Johnson won the 2019 election with his promise to Get Brexit Done. In the year that followed, the negotiations with the EU stumbled on with the prospect of no deal resulting. After many Tory concessions, and the sacking of Dominic Cummings, who was considered to be an obstacle to an agreement, a deal was finally agreed on Christmas Eve. When it came to a parliamentary vote Starmer insisted that Labour MPs support the deal, while voicing some limited criticisms. 36 Labour MPs abstained and one voted against. Because of the feebleness of the opposition, it was no surprise that, as the first opinion polls of 2021 appeared, that Labour and the Tories were neck and neck, despite a year of government incompetence, U-turns and irresponsibility.

At a time when social decomposition is accelerating and with the bourgeoisie's loss of control of its political apparatus. Labour is riven with divisions and is not presenting itself as a coherent opposition, despite Starmer's attempts to appear as a figure of sanity against the chaos of Johnson's government. As the Labour purges continue, groups like the Socialist Workers Party are saying that people should leave Labour, while other groups, embedded in the party, continue their perpetual work to stop Labour's 'drift to the right'.

Labour, once a party of the working class, changed camp and performed an important role for British capitalism during the First World War when it supported British imperialism and was part of the recruitment drive to enlist workers for the slaughter. When the Labour Party adopted its constitution in 1918, its famous Clause IV confirmed its commitment to the management of British state capitalism. Whether in government or opposition and regardless of whether its leader has come from right or left of the party, it has continued to play an essential role in the British bourgeoisie's political apparatus. In opposition it can pose as an alternative to the government, in government it pursues policies appropriate to the needs of capitalism. When the Labour Party is divided, the working class has no interest in supporting it, and revolutionaries warn workers not to support any of the squabbling factions. Instead, it is necessary to show how Labour acts against the interests of the working class and expose its role in the service of capital.

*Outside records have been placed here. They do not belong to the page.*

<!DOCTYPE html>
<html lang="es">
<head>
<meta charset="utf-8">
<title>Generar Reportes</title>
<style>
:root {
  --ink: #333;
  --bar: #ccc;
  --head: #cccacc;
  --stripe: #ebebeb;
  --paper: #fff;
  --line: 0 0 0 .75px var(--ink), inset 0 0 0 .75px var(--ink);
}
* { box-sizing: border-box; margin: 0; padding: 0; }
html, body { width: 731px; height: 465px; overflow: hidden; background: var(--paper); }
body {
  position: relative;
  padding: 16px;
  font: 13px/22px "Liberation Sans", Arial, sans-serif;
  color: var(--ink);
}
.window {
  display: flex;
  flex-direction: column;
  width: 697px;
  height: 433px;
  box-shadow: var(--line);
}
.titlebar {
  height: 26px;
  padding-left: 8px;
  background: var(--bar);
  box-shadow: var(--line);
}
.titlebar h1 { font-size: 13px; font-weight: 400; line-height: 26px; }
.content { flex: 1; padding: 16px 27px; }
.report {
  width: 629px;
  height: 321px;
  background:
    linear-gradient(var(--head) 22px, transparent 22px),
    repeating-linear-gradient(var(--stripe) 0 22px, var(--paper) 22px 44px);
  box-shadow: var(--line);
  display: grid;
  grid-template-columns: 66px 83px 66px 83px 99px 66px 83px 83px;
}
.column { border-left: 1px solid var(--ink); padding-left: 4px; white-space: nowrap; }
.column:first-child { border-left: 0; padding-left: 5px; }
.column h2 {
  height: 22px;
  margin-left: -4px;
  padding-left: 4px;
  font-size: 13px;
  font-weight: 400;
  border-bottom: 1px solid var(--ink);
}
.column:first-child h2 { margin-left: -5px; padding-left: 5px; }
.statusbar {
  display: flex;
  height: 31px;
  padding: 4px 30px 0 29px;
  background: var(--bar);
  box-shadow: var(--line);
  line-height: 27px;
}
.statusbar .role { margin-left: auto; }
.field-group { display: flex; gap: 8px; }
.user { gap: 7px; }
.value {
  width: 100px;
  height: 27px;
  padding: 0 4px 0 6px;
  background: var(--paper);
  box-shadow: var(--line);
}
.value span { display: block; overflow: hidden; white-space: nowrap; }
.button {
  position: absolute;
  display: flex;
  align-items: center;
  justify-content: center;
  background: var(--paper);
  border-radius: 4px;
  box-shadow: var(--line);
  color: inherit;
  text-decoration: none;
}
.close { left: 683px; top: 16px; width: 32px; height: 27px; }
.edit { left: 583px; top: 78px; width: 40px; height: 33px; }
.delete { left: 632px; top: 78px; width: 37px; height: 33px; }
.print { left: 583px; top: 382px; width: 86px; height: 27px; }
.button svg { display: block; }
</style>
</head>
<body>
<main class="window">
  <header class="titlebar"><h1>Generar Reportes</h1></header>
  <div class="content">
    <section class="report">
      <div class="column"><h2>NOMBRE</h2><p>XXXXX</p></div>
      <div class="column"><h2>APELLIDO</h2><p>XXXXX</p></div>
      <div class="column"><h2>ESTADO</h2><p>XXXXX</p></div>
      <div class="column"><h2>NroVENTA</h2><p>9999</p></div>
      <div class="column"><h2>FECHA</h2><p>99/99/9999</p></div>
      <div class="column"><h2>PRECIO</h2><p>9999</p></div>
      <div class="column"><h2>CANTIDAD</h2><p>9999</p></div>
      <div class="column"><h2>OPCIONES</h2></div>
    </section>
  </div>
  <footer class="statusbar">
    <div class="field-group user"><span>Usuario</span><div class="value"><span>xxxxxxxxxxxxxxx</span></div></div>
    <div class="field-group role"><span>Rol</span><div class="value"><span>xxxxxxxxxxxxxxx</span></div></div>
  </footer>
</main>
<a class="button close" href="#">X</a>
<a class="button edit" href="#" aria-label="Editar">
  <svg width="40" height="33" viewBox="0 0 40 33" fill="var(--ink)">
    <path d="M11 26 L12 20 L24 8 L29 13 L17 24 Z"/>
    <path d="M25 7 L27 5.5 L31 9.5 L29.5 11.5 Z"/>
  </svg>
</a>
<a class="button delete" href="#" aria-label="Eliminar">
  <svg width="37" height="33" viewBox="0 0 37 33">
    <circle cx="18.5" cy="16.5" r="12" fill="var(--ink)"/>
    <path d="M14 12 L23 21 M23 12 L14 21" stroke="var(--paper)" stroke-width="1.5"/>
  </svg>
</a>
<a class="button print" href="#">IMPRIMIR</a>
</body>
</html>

Back in the 1970s and 80s the bourgeoisie was able to deploy its parties in response to, or in anticipation of the struggles of the working class. With the decomposition of capitalism over the last 30 years, there has been a strong tendency for capital to lose control of its political machinery. In recent years, across Europe, as an expression of this tendency, we have seen many social democratic parties in decline and/or disarray. In Britain we are not only seeing the chaotic approach of the government but also a social democratic opposition which, because of its divisions, is having the greatest difficulty in fulfilling the role required of it by capital.

Car 28/1/21